**Extracted records:**
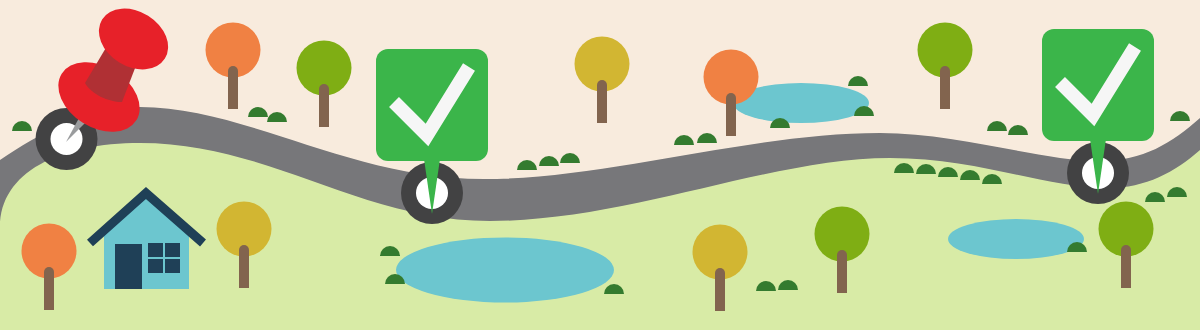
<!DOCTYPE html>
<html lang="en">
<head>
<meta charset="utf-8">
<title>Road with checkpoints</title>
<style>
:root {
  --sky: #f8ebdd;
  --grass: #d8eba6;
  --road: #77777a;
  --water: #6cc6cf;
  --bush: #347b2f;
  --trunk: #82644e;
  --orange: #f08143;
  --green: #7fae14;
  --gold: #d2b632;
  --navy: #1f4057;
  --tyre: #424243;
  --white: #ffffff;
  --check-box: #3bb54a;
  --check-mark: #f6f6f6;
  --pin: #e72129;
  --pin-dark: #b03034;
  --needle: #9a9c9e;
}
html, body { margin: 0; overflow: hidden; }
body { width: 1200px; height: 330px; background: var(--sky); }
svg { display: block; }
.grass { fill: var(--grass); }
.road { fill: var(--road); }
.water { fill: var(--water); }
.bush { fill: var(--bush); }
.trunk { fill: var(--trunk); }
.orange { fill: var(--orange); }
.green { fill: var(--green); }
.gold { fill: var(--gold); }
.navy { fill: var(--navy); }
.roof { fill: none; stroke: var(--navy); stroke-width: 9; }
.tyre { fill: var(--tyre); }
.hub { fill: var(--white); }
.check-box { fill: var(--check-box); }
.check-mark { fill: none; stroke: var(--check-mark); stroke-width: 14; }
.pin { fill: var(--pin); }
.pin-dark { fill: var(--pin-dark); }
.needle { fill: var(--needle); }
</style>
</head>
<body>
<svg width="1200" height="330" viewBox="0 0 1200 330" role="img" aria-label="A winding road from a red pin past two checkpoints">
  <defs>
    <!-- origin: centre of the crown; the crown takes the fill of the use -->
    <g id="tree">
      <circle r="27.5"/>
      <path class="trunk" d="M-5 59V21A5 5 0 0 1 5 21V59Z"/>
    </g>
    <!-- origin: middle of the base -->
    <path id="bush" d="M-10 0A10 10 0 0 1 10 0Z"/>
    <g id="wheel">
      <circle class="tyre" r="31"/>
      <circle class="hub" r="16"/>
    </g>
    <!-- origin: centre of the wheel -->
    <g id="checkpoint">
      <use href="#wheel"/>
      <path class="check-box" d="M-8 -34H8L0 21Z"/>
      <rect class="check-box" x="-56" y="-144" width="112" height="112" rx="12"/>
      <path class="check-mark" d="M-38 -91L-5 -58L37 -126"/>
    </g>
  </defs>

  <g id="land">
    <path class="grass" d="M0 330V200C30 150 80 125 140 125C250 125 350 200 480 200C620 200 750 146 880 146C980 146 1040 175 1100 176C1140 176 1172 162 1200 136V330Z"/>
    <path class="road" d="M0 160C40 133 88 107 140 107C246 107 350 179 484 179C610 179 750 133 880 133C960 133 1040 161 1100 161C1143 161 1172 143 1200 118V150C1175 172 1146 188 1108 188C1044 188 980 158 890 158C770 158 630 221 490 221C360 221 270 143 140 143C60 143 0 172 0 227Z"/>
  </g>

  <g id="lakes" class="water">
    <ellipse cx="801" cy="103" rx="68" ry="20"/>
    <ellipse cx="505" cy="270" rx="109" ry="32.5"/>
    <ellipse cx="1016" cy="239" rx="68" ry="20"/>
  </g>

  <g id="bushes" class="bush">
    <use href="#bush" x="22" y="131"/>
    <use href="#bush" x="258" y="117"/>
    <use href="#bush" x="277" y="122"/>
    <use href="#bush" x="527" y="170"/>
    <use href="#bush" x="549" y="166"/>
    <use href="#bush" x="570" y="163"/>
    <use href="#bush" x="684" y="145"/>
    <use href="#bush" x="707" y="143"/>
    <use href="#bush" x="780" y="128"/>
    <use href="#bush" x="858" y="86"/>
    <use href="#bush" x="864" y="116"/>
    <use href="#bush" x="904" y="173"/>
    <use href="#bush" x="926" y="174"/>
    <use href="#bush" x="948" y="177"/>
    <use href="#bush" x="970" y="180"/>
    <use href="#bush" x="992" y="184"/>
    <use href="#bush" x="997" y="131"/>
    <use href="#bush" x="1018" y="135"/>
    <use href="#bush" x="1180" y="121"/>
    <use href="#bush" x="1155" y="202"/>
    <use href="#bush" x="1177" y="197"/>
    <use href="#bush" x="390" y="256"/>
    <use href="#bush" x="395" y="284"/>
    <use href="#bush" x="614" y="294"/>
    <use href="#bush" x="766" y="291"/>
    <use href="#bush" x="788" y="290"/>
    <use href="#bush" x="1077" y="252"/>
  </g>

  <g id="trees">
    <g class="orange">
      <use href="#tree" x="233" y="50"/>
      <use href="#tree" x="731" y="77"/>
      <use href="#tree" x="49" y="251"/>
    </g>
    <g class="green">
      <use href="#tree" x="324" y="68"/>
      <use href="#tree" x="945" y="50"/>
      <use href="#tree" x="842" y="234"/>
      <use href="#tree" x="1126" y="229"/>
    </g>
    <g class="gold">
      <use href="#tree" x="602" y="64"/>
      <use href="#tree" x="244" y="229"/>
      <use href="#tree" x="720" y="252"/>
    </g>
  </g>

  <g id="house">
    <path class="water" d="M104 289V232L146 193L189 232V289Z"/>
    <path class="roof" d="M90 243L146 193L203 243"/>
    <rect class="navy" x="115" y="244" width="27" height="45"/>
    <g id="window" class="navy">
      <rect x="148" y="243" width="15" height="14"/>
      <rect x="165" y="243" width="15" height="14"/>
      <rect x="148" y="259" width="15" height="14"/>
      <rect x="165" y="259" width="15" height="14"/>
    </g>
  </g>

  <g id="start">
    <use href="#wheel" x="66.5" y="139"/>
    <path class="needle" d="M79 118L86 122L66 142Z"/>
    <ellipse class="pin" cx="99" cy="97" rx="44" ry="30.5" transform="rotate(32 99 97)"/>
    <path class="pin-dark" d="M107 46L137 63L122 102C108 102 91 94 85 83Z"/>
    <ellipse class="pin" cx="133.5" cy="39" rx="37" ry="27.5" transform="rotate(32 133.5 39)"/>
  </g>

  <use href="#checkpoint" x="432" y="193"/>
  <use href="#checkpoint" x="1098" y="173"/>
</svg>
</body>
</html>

**Exercise:**
Every entry above needs to be duplicated exactly, without its images.

**Your response:**
<!DOCTYPE html>
<html lang="en">
<head>
<meta charset="utf-8">
<title>Road with checkpoints</title>
<style>
:root {
  --sky: #f8ebdd;
  --grass: #d8eba6;
  --road: #77777a;
  --water: #6cc6cf;
  --bush: #347b2f;
  --trunk: #82644e;
  --orange: #f08143;
  --green: #7fae14;
  --gold: #d2b632;
  --navy: #1f4057;
  --tyre: #424243;
  --white: #ffffff;
  --check-box: #3bb54a;
  --check-mark: #f6f6f6;
  --pin: #e72129;
  --pin-dark: #b03034;
  --needle: #9a9c9e;
}
html, body { margin: 0; overflow: hidden; }
body { width: 1200px; height: 330px; background: var(--sky); }
svg { display: block; }
.grass { fill: var(--grass); }
.road { fill: var(--road); }
.water { fill: var(--water); }
.bush { fill: var(--bush); }
.trunk { fill: var(--trunk); }
.orange { fill: var(--orange); }
.green { fill: var(--green); }
.gold { fill: var(--gold); }
.navy { fill: var(--navy); }
.roof { fill: none; stroke: var(--navy); stroke-width: 9; }
.tyre { fill: var(--tyre); }
.hub { fill: var(--white); }
.check-box { fill: var(--check-box); }
.check-mark { fill: none; stroke: var(--check-mark); stroke-width: 14; }
.pin { fill: var(--pin); }
.pin-dark { fill: var(--pin-dark); }
.needle { fill: var(--needle); }
</style>
</head>
<body>
<svg width="1200" height="330" viewBox="0 0 1200 330" role="img" aria-label="A winding road from a red pin past two checkpoints">
  <defs>
    <!-- origin: centre of the crown; the crown takes the fill of the use -->
    <g id="tree">
      <circle r="27.5"/>
      <path class="trunk" d="M-5 59V21A5 5 0 0 1 5 21V59Z"/>
    </g>
    <!-- origin: middle of the base -->
    <path id="bush" d="M-10 0A10 10 0 0 1 10 0Z"/>
    <g id="wheel">
      <circle class="tyre" r="31"/>
      <circle class="hub" r="16"/>
    </g>
    <!-- origin: centre of the wheel -->
    <g id="checkpoint">
      <use href="#wheel"/>
      <path class="check-box" d="M-8 -34H8L0 21Z"/>
      <rect class="check-box" x="-56" y="-144" width="112" height="112" rx="12"/>
      <path class="check-mark" d="M-38 -91L-5 -58L37 -126"/>
    </g>
  </defs>

  <g id="land">
    <path class="grass" d="M0 330V200C30 150 80 125 140 125C250 125 350 200 480 200C620 200 750 146 880 146C980 146 1040 175 1100 176C1140 176 1172 162 1200 136V330Z"/>
    <path class="road" d="M0 160C40 133 88 107 140 107C246 107 350 179 484 179C610 179 750 133 880 133C960 133 1040 161 1100 161C1143 161 1172 143 1200 118V150C1175 172 1146 188 1108 188C1044 188 980 158 890 158C770 158 630 221 490 221C360 221 270 143 140 143C60 143 0 172 0 227Z"/>
  </g>

  <g id="lakes" class="water">
    <ellipse cx="801" cy="103" rx="68" ry="20"/>
    <ellipse cx="505" cy="270" rx="109" ry="32.5"/>
    <ellipse cx="1016" cy="239" rx="68" ry="20"/>
  </g>

  <g id="bushes" class="bush">
    <use href="#bush" x="22" y="131"/>
    <use href="#bush" x="258" y="117"/>
    <use href="#bush" x="277" y="122"/>
    <use href="#bush" x="527" y="170"/>
    <use href="#bush" x="549" y="166"/>
    <use href="#bush" x="570" y="163"/>
    <use href="#bush" x="684" y="145"/>
    <use href="#bush" x="707" y="143"/>
    <use href="#bush" x="780" y="128"/>
    <use href="#bush" x="858" y="86"/>
    <use href="#bush" x="864" y="116"/>
    <use href="#bush" x="904" y="173"/>
    <use href="#bush" x="926" y="174"/>
    <use href="#bush" x="948" y="177"/>
    <use href="#bush" x="970" y="180"/>
    <use href="#bush" x="992" y="184"/>
    <use href="#bush" x="997" y="131"/>
    <use href="#bush" x="1018" y="135"/>
    <use href="#bush" x="1180" y="121"/>
    <use href="#bush" x="1155" y="202"/>
    <use href="#bush" x="1177" y="197"/>
    <use href="#bush" x="390" y="256"/>
    <use href="#bush" x="395" y="284"/>
    <use href="#bush" x="614" y="294"/>
    <use href="#bush" x="766" y="291"/>
    <use href="#bush" x="788" y="290"/>
    <use href="#bush" x="1077" y="252"/>
  </g>

  <g id="trees">
    <g class="orange">
      <use href="#tree" x="233" y="50"/>
      <use href="#tree" x="731" y="77"/>
      <use href="#tree" x="49" y="251"/>
    </g>
    <g class="green">
      <use href="#tree" x="324" y="68"/>
      <use href="#tree" x="945" y="50"/>
      <use href="#tree" x="842" y="234"/>
      <use href="#tree" x="1126" y="229"/>
    </g>
    <g class="gold">
      <use href="#tree" x="602" y="64"/>
      <use href="#tree" x="244" y="229"/>
      <use href="#tree" x="720" y="252"/>
    </g>
  </g>

  <g id="house">
    <path class="water" d="M104 289V232L146 193L189 232V289Z"/>
    <path class="roof" d="M90 243L146 193L203 243"/>
    <rect class="navy" x="115" y="244" width="27" height="45"/>
    <g id="window" class="navy">
      <rect x="148" y="243" width="15" height="14"/>
      <rect x="165" y="243" width="15" height="14"/>
      <rect x="148" y="259" width="15" height="14"/>
      <rect x="165" y="259" width="15" height="14"/>
    </g>
  </g>

  <g id="start">
    <use href="#wheel" x="66.5" y="139"/>
    <path class="needle" d="M79 118L86 122L66 142Z"/>
    <ellipse class="pin" cx="99" cy="97" rx="44" ry="30.5" transform="rotate(32 99 97)"/>
    <path class="pin-dark" d="M107 46L137 63L122 102C108 102 91 94 85 83Z"/>
    <ellipse class="pin" cx="133.5" cy="39" rx="37" ry="27.5" transform="rotate(32 133.5 39)"/>
  </g>

  <use href="#checkpoint" x="432" y="193"/>
  <use href="#checkpoint" x="1098" y="173"/>
</svg>
</body>
</html>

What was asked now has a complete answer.